Federal agencies want to find and hire the best possible talent. However, they may be going about it the wrong way. A recent study suggests that a focus on raw talent or brilliance may result in gender bias.
Published in Psychological Science, the report claims that a focus on “brilliance” creates a competitive, masculine workplace. Many women find such environments toxic and avoid them. As a result, the competitive focus might actually turn away some of the best potential workers.
Masculine workplaces and the gender gap
One of the study’s authors elaborated on its importance in The Conversation. As she notes, she and her colleagues began their research to learn why there are fewer women in certain fields that “prize raw intellectual talent.” The researchers surveyed 1,347 academics in more than 30 disciplines and an additional 870 lay people.
The results of their survey did more than reveal the roots of a gender gap. They also showed how that gender gap formed:
- The focus on raw intellectual talent or brilliance promotes a competitive culture
- The competitive culture encourages aggressive or masculine tendencies
- Workers respond to the aggression by acting tough, protecting themselves and exploiting others
- The negative culture discourages women who traditionally favor more collaborative environments
- When women learn about the negative, competitive environment, they are less likely to apply
Even when women enter these workplaces, the study found they were more likely to feel like “imposters.”
A possible solution
While the study focused primarily on academic and IT careers, it offers an eye-opening warning for any workplace too focused on getting the “best of the best.” The sort of gender bias it can encourage may not qualify as illegal discrimination, but it can easily backfire. Employers who promote too much competition may end up turning away some of their best candidates.

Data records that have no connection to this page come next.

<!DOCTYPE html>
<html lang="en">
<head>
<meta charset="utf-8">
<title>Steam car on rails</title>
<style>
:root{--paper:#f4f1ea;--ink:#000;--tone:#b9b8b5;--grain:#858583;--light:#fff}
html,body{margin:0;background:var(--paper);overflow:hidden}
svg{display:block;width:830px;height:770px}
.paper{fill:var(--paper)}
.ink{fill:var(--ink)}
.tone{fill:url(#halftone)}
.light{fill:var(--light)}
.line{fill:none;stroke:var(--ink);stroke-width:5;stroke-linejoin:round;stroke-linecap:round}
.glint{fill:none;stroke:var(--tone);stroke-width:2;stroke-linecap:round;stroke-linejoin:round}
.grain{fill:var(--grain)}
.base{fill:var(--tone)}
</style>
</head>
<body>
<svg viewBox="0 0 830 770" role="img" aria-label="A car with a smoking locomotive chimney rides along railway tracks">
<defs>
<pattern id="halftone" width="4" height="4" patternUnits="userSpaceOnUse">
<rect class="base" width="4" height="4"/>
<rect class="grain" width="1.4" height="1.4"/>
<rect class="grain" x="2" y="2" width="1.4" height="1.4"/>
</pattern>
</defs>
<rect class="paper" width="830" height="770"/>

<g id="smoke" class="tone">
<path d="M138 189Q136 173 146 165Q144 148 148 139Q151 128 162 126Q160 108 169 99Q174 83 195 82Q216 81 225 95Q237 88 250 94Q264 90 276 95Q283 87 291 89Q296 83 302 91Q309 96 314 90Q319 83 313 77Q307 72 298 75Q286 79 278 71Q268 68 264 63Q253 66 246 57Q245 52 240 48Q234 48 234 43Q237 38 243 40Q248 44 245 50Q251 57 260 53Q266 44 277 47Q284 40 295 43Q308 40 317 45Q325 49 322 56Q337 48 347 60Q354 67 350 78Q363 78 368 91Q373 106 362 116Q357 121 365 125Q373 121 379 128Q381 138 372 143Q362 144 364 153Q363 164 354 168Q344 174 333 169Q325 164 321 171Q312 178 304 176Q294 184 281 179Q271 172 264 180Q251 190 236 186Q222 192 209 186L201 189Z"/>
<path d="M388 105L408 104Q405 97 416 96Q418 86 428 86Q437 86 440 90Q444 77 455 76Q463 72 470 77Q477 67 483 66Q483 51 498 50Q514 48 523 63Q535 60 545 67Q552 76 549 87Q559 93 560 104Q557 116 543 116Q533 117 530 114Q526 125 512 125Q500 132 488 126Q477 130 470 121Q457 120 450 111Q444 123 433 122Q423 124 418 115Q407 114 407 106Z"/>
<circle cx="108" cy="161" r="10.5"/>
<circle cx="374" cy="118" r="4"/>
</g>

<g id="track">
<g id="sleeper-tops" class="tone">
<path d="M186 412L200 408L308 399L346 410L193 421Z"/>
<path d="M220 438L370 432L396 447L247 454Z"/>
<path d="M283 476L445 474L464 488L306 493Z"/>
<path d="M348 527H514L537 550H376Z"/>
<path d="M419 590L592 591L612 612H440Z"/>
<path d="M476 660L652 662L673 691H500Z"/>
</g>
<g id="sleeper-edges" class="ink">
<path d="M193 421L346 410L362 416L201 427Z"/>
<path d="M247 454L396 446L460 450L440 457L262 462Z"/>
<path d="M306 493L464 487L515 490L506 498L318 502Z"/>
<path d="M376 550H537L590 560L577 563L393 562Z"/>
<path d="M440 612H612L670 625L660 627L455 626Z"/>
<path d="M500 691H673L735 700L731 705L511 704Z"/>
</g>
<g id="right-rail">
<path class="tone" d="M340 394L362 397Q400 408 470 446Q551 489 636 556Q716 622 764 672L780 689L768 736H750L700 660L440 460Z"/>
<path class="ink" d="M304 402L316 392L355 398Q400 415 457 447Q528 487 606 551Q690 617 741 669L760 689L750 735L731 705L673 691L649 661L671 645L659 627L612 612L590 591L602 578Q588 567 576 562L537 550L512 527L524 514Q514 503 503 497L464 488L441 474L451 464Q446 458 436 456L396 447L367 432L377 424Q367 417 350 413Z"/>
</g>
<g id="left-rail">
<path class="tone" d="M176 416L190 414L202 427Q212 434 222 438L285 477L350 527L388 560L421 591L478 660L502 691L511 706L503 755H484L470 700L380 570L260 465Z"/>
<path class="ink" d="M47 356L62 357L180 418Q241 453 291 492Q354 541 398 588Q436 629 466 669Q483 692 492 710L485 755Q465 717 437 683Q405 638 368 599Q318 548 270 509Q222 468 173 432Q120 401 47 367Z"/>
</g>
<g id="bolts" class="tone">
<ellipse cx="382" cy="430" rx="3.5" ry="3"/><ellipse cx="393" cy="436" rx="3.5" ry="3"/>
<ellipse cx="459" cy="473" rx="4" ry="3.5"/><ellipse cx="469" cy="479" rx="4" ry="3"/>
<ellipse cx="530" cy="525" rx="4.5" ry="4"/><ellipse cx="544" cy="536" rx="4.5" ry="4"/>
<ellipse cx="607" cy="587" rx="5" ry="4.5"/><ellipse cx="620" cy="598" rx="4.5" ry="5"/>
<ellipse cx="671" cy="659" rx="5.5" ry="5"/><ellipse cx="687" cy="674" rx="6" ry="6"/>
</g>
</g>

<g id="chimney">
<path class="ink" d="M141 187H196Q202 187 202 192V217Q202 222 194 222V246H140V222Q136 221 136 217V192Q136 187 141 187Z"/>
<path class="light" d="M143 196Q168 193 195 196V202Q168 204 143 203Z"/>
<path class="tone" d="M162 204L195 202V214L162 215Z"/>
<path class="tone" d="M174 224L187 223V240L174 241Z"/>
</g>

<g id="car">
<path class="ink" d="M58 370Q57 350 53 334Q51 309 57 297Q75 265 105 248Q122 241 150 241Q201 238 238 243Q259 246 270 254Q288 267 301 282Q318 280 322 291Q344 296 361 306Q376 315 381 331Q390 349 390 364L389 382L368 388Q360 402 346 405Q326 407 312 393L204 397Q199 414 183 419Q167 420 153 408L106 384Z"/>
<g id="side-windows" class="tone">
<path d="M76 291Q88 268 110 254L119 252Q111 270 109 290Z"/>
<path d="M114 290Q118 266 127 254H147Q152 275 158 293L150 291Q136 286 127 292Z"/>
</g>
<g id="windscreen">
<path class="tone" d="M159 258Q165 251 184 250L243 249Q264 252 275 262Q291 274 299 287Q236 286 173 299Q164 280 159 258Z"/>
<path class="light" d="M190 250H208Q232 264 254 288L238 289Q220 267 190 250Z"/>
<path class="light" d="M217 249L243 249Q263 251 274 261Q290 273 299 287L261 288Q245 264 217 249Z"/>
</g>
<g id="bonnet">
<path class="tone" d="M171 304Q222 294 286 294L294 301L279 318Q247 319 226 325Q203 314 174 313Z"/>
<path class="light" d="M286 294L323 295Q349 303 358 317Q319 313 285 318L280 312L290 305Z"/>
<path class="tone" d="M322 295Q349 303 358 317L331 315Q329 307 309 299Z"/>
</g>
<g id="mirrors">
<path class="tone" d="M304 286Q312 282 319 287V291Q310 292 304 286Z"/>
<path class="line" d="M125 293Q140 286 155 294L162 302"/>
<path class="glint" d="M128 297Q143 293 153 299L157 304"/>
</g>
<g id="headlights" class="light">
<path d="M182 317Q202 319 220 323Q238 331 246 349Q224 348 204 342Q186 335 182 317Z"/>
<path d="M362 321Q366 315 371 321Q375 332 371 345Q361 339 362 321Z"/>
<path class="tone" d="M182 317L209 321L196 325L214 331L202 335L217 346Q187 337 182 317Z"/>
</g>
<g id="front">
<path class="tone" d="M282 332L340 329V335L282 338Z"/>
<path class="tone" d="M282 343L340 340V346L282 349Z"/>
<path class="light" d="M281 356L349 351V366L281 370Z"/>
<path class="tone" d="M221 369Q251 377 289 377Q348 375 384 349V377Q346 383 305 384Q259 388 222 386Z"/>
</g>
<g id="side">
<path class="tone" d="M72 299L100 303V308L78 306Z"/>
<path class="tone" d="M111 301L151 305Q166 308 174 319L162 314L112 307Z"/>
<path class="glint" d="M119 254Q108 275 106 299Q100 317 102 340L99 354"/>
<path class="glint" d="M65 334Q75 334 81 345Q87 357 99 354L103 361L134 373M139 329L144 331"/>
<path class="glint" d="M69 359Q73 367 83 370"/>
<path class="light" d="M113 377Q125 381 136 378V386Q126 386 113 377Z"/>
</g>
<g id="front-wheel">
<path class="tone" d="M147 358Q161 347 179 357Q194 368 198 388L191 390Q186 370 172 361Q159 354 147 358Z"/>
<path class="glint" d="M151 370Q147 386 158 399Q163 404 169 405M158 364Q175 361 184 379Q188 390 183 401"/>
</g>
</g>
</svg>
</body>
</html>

Fortunately, the study’s author also offered a solution. She noted that women were more likely to apply for a position if they heard the workplace featured a cooperative culture. Even if nothing else were different, women were more likely to apply if other workers described a workplace wherein colleagues supported each other and each other’s work.
Federal agencies should be mindful
There’s another reason federal agencies and other businesses should be wary of ultra-competitive workplaces. It’s possible for workers and managers to internalize the gender bias they see in their workplace. If few women choose to work in a job, managers may start to assume it’s because they cannot perform the work.
A focus on “brilliance” in the workplace may not be illegal, even if it promotes a gender gap. But certain actions that come out of that focus could be.